Initially, the Saints termed his leave of absence "indefinite." Hopefully, they thought, Burnham would make a return during basketball’s biggest month, March.
Burnham couldn’t believe the hiatus.
Even after trainer Jeff Birchell and others warned they figured it would be a fracture, Burnham thought otherwise. The diagnosis left him surprised.
With a return in mind, Burnham conditioned with his teammates. As players took part in the physical, competitive nature of Saints’ practices, Burnham honed his left hand, flipping shots up on the sidelines. When the losing team of a drill would go to run, the sophomore hopped in.
“It was hard,” he said. “My teammates are doing it, so I figured I might as well, too. I tried to stay consistent with what I was doing (before the injury), shooting as much as I could, lifting with trainers. Trying to make it as normal as possible.”
Avoiding a feeling of helplessness became impossible 11 days after his last game. As Carroll battled a potent Lewis-Clark State in Helena, another crucial piece of the frontcourt went down. Carroll lost Oliver Carr for the season with an ACL tear. Burnham could only watch from the sideline as his good friend hobbled from the court.
“Oli is a huge part of our team,” Burnham said. “We were all upset and sad for him. It sucked. It was a bad moment. There was nothing I could do about it, but our team held strong and won a championship.”
Though the Saints had a rough patch, dropping two games after the injury, they did bounce back and win the Frontier’s regular season and postseason titles. Burnham, again, could only support from the sideline.
“Being on the sideline is not fun,” he said. “The good thing about it is I was still able to cheer on our teammates and be there for them, which was nice. And it’s Zach’s senior year, so we all want to be there for Zach. I want to be as much of a part of it as I can. It was rough not playing, but also just being there was nice.”
At 10:10 a.m. on Wednesday, March 8, a doctor unshackled Burnham’s right wrist. Practice was scheduled for 4 p.m. but Burnham couldn’t wait. Had his muscles atrophied in the six weeks since their last use? Could he still shoot? What wouldhbe now be able to do?
“I was in the gym at about 2 p.m. and testing it out and doing some rehab,” he said. “It felt way better than expected. It was just like normal.”
His wrist is good. He’s playing unafraid, and embracing all the contact he can get. He only had two full practices and several “half-practices” before Wednesday's game. Even then, Burnham was unsure of his role going into the national tournament. The Saints had found ways to win without the 6-foot-8 shooter. Where did he factor in now?
“I told Coach that I was perfectly fine playing no minutes or playing as much as he wanted me to,” Burnham said. “He said if I’m able to play, he’ll throw me in there.

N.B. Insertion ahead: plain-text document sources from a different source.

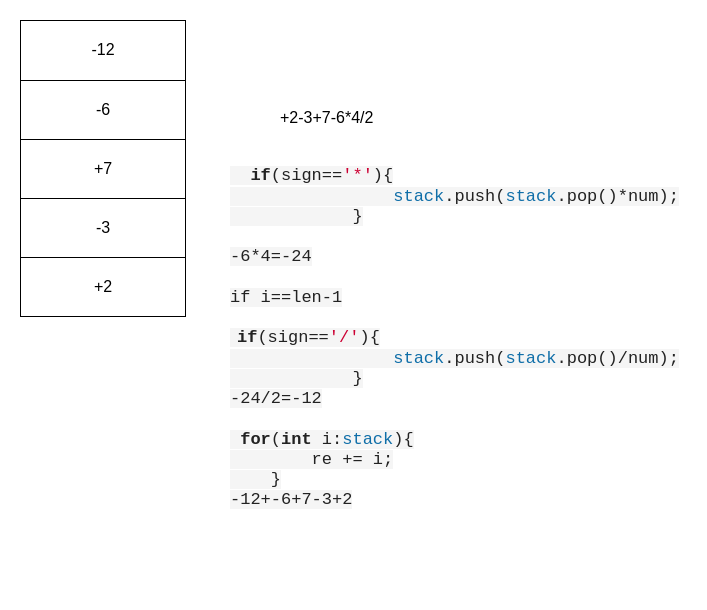
<!DOCTYPE html>
<html lang="en">
<head>
<meta charset="utf-8">
<title>Evaluating an expression with a stack</title>
<style>
  :root {
    --paper: #ffffff;
    --line: #000000;
    --code: #222222;
    --code-bg: #f5f5f5;
    --string: #cc0033;
    --variable: #0f6ea8;
  }
  * { box-sizing: border-box; margin: 0; padding: 0; }
  body {
    position: relative;
    width: 707px;
    height: 610px;
    overflow: hidden;
    background: var(--paper);
    color: var(--line);
    font: 16px/20px "Liberation Sans", sans-serif;
  }
  .stack {
    position: absolute;
    left: 20px;
    top: 20px;
    width: 166px;
    height: 297px;
    display: grid;
    grid-template-rows: repeat(5, 59px);
    border: 1px solid var(--line);
    list-style: none;
  }
  .stack li {
    display: flex;
    align-items: center;
    justify-content: center;
    padding-bottom: 1px;
  }
  .stack li + li { border-top: 1px solid var(--line); }
  .expression {
    position: absolute;
    left: 280px;
    top: 108px;
    white-space: nowrap;
  }
  .steps {
    position: absolute;
    left: 230px;
    top: 166.4px;
    color: var(--code);
    font: 17px/20.25px "Liberation Mono", monospace;
    white-space: pre;
  }
  .steps code { font: inherit; background: var(--code-bg); }
  .steps .nudged { padding-left: 7px; }
  .string { color: var(--string); }
  .variable { color: var(--variable); }
</style>
</head>
<body>
  <ol class="stack">
    <li>-12</li>
    <li>-6</li>
    <li>+7</li>
    <li>-3</li>
    <li>+2</li>
  </ol>

  <p class="expression">+2-3+7-6*4/2</p>

<pre class="steps"><code>  <b>if</b>(sign==<span class="string">'*'</span>){</code>
<code>                <span class="variable">stack</span>.push(<span class="variable">stack</span>.pop()*num);</code>
<code>            }</code>

<code>-6*4=-24</code>

<code>if i==len-1</code>

<code class="nudged"><b>if</b>(sign==<span class="string">'/'</span>){</code>
<code>                <span class="variable">stack</span>.push(<span class="variable">stack</span>.pop()/num);</code>
<code>            }</code>
<code>-24/2=-12</code>

<code> <b>for</b>(<b>int</b> i:<span class="variable">stack</span>){</code>
<code>        re += i;</code>
<code>    }</code>
<code>-12+-6+7-3+2</code></pre>
</body>
</html>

It was fun. I was nervous, but it was fun.”
Burnham showed no signs of rust, playing 13 minutes and shooting 2 for 7 for seven points while picking up four fouls and four turnovers. His play was crucial, as he often spelled starter Ryan Imhoff, who found himself in early foul trouble.
“I’m still not all the way there yet,” he said. “I still have a lot to improve on in this little period.”

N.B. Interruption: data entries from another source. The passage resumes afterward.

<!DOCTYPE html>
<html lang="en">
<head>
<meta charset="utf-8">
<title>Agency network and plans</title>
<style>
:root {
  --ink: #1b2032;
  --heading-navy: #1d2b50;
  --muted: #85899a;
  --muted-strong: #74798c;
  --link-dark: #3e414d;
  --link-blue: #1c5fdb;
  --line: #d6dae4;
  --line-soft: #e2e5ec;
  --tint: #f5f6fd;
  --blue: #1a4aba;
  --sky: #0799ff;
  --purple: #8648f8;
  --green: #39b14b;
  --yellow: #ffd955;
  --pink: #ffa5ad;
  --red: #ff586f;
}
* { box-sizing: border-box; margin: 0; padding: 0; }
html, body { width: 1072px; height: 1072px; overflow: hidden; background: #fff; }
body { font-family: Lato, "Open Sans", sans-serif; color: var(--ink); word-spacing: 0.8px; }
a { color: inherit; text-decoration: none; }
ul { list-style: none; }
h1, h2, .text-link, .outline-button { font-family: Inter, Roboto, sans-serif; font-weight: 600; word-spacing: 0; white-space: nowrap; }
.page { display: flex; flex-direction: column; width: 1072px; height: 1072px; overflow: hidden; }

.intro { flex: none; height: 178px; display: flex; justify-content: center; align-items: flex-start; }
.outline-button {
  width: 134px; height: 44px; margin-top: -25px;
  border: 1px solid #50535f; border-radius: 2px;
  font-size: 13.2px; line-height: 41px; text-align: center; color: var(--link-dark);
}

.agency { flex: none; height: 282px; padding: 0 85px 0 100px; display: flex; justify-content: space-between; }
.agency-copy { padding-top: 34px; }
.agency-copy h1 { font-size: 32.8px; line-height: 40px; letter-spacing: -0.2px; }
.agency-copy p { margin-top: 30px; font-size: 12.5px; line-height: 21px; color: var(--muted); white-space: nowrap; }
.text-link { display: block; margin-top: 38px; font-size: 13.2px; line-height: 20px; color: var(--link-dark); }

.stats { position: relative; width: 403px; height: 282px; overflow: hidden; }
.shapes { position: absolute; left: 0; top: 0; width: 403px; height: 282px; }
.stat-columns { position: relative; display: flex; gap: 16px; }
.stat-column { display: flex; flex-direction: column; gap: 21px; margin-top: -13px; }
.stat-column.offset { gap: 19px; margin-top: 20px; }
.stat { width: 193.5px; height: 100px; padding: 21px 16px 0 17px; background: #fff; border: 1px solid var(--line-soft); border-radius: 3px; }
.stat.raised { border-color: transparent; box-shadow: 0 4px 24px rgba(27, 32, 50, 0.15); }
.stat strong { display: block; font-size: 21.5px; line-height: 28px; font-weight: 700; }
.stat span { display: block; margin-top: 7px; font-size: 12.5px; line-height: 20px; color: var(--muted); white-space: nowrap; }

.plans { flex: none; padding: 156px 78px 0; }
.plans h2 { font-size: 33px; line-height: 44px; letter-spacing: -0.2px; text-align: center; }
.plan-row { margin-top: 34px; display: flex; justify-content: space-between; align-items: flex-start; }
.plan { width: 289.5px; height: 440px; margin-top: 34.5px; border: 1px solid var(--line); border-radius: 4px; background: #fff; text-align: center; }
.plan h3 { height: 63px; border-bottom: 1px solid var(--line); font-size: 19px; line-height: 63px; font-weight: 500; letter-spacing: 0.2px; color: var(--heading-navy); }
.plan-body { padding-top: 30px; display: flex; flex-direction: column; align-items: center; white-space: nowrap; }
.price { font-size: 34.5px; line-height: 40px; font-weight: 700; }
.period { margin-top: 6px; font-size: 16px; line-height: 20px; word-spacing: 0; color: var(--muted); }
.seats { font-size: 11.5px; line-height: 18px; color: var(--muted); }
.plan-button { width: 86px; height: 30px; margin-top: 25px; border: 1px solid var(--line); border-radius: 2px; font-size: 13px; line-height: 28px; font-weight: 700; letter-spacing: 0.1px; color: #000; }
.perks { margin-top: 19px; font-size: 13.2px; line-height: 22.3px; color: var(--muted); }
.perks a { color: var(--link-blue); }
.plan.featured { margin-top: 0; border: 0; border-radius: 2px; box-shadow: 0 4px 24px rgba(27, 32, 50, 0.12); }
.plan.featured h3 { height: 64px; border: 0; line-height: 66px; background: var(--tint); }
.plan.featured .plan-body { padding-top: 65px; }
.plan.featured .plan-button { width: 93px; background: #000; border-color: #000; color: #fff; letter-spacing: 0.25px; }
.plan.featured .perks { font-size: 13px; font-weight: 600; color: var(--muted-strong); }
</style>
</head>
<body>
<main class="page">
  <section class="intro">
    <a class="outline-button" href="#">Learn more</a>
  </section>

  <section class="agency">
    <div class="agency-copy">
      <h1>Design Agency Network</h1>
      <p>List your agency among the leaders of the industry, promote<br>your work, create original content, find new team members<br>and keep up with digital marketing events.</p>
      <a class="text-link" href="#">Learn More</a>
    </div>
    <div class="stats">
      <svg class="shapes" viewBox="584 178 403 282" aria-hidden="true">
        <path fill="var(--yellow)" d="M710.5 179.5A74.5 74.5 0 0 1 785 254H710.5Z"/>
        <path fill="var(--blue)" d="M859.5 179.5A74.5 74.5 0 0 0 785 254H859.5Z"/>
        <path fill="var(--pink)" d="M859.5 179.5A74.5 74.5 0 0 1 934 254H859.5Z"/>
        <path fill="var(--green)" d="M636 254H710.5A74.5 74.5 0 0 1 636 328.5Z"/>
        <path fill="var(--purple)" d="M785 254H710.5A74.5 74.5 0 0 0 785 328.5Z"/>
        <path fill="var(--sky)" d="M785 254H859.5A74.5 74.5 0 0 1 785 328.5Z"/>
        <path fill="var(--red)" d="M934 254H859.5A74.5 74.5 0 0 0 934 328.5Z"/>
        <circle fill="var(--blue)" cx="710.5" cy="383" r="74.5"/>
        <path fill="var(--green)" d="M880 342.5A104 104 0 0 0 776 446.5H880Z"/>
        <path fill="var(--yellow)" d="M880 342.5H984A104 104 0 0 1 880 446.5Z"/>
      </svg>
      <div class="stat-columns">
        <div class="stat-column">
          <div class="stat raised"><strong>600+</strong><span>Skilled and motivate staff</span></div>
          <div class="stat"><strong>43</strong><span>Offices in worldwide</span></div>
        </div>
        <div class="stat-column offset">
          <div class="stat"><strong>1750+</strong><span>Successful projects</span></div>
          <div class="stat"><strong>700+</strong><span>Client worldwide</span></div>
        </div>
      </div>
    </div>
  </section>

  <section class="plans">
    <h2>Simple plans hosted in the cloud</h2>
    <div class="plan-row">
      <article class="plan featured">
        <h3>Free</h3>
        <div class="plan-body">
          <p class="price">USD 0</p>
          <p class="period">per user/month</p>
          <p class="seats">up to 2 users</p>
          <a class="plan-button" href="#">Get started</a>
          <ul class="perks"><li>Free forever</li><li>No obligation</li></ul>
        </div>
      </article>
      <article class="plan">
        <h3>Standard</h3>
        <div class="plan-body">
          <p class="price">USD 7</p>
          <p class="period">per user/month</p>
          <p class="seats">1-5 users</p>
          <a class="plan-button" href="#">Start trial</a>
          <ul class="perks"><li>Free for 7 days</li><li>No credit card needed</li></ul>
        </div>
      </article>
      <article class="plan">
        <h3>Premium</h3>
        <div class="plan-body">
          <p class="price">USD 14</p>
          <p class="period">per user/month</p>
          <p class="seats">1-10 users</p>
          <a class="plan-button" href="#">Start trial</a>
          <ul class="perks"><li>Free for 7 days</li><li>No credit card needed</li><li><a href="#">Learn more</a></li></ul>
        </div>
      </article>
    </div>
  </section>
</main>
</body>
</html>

And the Saints will need him against SAGU (24-9), a well-coached Texas team out of the Sooner Athletic Conference, which has a history of producing strong teams.
The Lions are stocked with a high-scoring guard in Keyunta Watkins, who averages 18.9 points per night, and a ton of height, with four 6-6 players and a 6-8 guard, Isaak Rowe, who averages 12.7 points per night, the second best on his team.
One thing is for sure: When Burnham’s called on, he’ll be ready to go.